# PROBLEM DESCRIPTION:
The answer must be every line from the listing that holds the string "other".

[Start of section]

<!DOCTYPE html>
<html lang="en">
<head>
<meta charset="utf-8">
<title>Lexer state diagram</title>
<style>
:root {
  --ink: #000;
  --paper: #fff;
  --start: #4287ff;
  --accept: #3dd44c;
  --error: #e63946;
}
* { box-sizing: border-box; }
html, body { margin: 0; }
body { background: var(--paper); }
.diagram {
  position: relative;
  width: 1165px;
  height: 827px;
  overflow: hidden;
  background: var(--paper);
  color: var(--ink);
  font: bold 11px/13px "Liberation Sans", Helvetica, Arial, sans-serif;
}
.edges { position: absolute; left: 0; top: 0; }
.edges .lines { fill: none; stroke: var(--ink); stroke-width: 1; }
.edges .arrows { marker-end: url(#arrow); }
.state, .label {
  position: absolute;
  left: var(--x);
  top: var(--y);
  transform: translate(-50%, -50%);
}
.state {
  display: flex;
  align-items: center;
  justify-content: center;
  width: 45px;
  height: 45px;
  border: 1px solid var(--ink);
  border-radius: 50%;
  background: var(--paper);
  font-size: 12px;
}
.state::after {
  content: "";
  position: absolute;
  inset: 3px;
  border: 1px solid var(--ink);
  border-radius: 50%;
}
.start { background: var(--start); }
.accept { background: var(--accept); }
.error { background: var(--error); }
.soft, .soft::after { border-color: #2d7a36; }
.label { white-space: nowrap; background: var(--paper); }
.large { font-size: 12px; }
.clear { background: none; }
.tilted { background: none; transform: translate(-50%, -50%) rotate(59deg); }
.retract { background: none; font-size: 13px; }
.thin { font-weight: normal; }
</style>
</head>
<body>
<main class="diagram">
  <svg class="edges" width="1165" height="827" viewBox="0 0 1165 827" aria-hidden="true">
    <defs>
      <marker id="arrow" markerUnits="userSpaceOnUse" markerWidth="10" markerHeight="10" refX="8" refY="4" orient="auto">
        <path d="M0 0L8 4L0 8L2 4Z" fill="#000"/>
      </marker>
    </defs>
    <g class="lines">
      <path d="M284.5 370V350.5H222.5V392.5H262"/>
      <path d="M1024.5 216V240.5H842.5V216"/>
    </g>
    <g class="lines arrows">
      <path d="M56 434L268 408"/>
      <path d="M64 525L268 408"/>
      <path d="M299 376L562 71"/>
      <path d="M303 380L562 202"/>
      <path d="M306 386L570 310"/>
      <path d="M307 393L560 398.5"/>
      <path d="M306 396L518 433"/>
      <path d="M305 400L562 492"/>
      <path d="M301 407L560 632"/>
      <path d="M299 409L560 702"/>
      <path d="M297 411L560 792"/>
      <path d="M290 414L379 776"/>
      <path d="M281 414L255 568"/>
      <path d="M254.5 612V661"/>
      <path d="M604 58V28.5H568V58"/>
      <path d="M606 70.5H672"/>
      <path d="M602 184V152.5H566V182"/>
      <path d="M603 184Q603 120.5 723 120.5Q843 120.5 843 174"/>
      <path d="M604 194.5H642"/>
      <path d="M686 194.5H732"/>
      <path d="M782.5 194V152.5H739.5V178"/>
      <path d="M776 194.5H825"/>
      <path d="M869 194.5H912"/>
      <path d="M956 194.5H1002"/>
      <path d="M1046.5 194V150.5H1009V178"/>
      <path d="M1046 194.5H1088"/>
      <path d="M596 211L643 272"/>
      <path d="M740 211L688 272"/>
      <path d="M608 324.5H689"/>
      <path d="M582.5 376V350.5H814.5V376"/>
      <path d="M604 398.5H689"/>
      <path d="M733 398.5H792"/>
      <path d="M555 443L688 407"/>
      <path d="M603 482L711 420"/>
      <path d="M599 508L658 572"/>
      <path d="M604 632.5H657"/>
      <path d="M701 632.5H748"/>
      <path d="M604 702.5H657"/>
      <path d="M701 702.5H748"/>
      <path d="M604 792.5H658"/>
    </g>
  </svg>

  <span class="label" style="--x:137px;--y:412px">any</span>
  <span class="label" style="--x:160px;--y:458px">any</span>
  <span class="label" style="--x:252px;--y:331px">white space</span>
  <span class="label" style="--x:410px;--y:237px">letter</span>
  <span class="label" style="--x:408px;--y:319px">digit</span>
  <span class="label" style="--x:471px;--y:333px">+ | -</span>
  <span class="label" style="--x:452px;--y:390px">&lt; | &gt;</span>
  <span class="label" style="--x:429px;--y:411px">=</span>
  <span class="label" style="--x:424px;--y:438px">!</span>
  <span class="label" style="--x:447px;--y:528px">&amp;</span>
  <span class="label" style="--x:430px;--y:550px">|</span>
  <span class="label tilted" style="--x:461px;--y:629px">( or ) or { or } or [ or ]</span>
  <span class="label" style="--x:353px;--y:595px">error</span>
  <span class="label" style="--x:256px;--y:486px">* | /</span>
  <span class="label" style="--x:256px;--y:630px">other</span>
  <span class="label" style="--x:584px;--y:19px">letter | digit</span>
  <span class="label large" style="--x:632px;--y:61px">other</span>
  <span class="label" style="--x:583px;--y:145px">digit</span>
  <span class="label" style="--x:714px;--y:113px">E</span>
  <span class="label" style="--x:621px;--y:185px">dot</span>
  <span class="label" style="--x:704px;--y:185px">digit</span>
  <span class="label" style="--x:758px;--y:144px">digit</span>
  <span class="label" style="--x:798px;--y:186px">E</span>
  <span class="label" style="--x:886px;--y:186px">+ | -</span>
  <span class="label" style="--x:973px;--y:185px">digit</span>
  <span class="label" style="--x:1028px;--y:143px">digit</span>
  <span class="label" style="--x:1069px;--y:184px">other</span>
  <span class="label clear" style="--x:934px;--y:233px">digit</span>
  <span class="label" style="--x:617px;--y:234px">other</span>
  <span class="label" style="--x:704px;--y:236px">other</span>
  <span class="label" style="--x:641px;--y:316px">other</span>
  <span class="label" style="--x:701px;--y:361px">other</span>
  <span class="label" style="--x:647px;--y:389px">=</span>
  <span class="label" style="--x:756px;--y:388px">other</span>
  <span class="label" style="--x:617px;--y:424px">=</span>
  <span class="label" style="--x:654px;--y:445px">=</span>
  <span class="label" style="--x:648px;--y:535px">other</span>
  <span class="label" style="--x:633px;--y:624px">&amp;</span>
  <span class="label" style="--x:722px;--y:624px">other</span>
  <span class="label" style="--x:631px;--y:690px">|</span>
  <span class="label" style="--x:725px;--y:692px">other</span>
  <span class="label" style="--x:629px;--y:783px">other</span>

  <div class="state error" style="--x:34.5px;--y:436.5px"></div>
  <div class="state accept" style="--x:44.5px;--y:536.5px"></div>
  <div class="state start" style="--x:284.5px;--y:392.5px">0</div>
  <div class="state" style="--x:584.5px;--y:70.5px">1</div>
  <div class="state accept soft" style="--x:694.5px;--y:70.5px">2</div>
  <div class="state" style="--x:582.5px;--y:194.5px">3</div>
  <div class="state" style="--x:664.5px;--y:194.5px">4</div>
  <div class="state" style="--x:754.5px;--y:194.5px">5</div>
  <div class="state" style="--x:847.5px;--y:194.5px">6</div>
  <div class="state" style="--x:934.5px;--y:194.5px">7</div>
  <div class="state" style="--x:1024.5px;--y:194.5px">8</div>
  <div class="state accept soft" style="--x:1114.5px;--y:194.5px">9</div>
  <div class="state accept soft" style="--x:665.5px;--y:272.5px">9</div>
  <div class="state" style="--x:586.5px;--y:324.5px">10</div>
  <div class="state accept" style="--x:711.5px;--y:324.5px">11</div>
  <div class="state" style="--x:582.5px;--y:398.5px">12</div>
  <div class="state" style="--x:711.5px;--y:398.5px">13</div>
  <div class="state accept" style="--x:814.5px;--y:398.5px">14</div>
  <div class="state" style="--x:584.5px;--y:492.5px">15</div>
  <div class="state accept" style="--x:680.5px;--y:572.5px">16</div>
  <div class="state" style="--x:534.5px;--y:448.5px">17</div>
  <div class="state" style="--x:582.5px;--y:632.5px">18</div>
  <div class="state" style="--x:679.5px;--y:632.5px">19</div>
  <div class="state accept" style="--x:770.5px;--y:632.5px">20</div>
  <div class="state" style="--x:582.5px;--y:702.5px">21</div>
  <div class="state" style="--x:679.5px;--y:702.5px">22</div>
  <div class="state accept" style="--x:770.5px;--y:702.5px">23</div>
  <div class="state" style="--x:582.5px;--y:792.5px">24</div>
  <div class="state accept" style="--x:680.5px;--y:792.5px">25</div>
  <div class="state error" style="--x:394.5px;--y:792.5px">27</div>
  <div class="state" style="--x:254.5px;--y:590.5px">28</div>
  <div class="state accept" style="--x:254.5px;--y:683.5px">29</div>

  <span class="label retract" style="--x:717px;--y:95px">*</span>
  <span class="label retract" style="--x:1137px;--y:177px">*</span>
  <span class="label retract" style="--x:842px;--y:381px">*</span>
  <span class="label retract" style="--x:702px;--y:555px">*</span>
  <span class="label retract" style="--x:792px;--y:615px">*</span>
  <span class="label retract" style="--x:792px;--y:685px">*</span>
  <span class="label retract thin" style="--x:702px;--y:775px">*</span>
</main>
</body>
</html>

[End of section]
[Start of section]

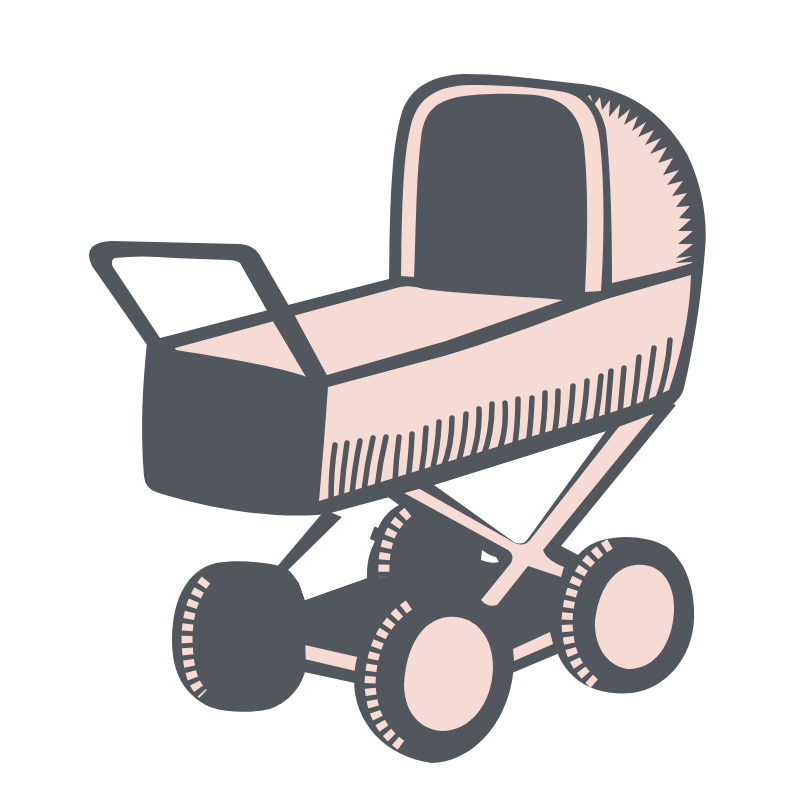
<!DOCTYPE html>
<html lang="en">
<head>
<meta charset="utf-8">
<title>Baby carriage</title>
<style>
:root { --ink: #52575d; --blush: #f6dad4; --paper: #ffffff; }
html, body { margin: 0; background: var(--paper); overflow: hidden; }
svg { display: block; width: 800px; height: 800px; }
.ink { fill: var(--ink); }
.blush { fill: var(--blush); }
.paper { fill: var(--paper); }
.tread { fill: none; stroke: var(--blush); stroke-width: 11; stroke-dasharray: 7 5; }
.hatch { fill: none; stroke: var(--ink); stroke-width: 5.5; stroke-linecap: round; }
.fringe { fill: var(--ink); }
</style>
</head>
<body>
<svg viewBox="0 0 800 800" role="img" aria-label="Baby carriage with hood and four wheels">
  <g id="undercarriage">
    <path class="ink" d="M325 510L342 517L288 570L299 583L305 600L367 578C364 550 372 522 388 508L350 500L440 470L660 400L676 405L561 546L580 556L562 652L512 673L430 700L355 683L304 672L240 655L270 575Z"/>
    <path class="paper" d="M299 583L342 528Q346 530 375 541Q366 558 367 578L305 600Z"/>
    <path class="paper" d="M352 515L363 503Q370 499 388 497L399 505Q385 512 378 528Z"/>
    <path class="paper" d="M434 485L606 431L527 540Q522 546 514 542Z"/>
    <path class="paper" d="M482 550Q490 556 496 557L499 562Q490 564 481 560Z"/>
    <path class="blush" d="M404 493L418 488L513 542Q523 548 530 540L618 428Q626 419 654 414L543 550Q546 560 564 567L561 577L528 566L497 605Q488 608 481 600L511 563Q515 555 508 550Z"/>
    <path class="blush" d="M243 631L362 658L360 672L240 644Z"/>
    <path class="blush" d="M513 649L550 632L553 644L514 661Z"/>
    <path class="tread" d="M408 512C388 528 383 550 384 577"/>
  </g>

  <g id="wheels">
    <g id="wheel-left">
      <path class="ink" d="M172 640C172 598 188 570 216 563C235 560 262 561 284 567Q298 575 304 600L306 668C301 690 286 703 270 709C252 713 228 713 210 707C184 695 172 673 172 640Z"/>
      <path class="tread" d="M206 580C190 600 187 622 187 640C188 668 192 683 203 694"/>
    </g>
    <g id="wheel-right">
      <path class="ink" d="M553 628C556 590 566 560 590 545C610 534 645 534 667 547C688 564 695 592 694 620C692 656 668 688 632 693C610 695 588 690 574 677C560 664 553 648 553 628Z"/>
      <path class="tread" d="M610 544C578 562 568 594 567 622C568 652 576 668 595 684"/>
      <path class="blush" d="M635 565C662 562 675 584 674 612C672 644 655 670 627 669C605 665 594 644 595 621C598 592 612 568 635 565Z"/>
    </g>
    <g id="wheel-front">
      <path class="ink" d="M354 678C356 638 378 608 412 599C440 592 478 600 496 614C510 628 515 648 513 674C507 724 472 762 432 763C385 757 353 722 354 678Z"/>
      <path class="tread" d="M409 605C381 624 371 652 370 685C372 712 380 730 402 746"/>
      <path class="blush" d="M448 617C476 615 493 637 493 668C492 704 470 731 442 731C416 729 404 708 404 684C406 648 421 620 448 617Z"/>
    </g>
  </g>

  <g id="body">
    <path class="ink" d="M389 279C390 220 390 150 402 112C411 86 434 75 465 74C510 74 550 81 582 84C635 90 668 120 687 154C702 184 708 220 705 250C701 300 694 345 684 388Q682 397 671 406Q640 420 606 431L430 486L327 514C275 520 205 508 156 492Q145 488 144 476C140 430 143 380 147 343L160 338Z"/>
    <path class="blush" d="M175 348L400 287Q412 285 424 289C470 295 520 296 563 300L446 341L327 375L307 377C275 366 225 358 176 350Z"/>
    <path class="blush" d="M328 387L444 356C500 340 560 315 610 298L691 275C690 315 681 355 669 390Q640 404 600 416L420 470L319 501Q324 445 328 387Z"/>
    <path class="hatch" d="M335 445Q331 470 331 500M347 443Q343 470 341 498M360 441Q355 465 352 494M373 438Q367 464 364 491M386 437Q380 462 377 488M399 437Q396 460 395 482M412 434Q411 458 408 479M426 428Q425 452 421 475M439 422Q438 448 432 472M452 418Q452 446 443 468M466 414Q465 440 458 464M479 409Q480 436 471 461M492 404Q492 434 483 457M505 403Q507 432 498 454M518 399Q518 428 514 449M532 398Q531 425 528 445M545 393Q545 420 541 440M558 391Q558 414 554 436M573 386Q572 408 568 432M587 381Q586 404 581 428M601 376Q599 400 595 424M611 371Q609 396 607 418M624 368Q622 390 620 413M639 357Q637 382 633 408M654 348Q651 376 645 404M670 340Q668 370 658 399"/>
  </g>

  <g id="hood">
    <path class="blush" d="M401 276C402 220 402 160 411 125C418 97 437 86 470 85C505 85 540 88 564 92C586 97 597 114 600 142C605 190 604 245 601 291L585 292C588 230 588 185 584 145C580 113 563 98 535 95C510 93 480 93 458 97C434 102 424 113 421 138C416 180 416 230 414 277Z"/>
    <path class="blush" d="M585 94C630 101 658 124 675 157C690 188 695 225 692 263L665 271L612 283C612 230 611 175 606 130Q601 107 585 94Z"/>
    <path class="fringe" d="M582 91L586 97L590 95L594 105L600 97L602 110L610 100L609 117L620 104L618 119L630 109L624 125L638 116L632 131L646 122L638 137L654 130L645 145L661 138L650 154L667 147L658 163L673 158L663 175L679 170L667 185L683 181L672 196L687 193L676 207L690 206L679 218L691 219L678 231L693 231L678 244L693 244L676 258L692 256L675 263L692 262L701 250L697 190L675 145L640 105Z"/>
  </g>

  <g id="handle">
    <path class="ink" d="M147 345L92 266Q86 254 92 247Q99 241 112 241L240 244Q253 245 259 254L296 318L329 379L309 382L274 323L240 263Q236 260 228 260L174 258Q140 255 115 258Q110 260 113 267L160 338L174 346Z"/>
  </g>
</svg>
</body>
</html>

[End of section]

# RESPONSE TO THIS TASK:
  <span class="label" style="--x:256px;--y:630px">other</span>
  <span class="label large" style="--x:632px;--y:61px">other</span>
  <span class="label" style="--x:1069px;--y:184px">other</span>
  <span class="label" style="--x:617px;--y:234px">other</span>
  <span class="label" style="--x:704px;--y:236px">other</span>
  <span class="label" style="--x:641px;--y:316px">other</span>
  <span class="label" style="--x:701px;--y:361px">other</span>
  <span class="label" style="--x:756px;--y:388px">other</span>
  <span class="label" style="--x:648px;--y:535px">other</span>
  <span class="label" style="--x:722px;--y:624px">other</span>
  <span class="label" style="--x:725px;--y:692px">other</span>
  <span class="label" style="--x:629px;--y:783px">other</span>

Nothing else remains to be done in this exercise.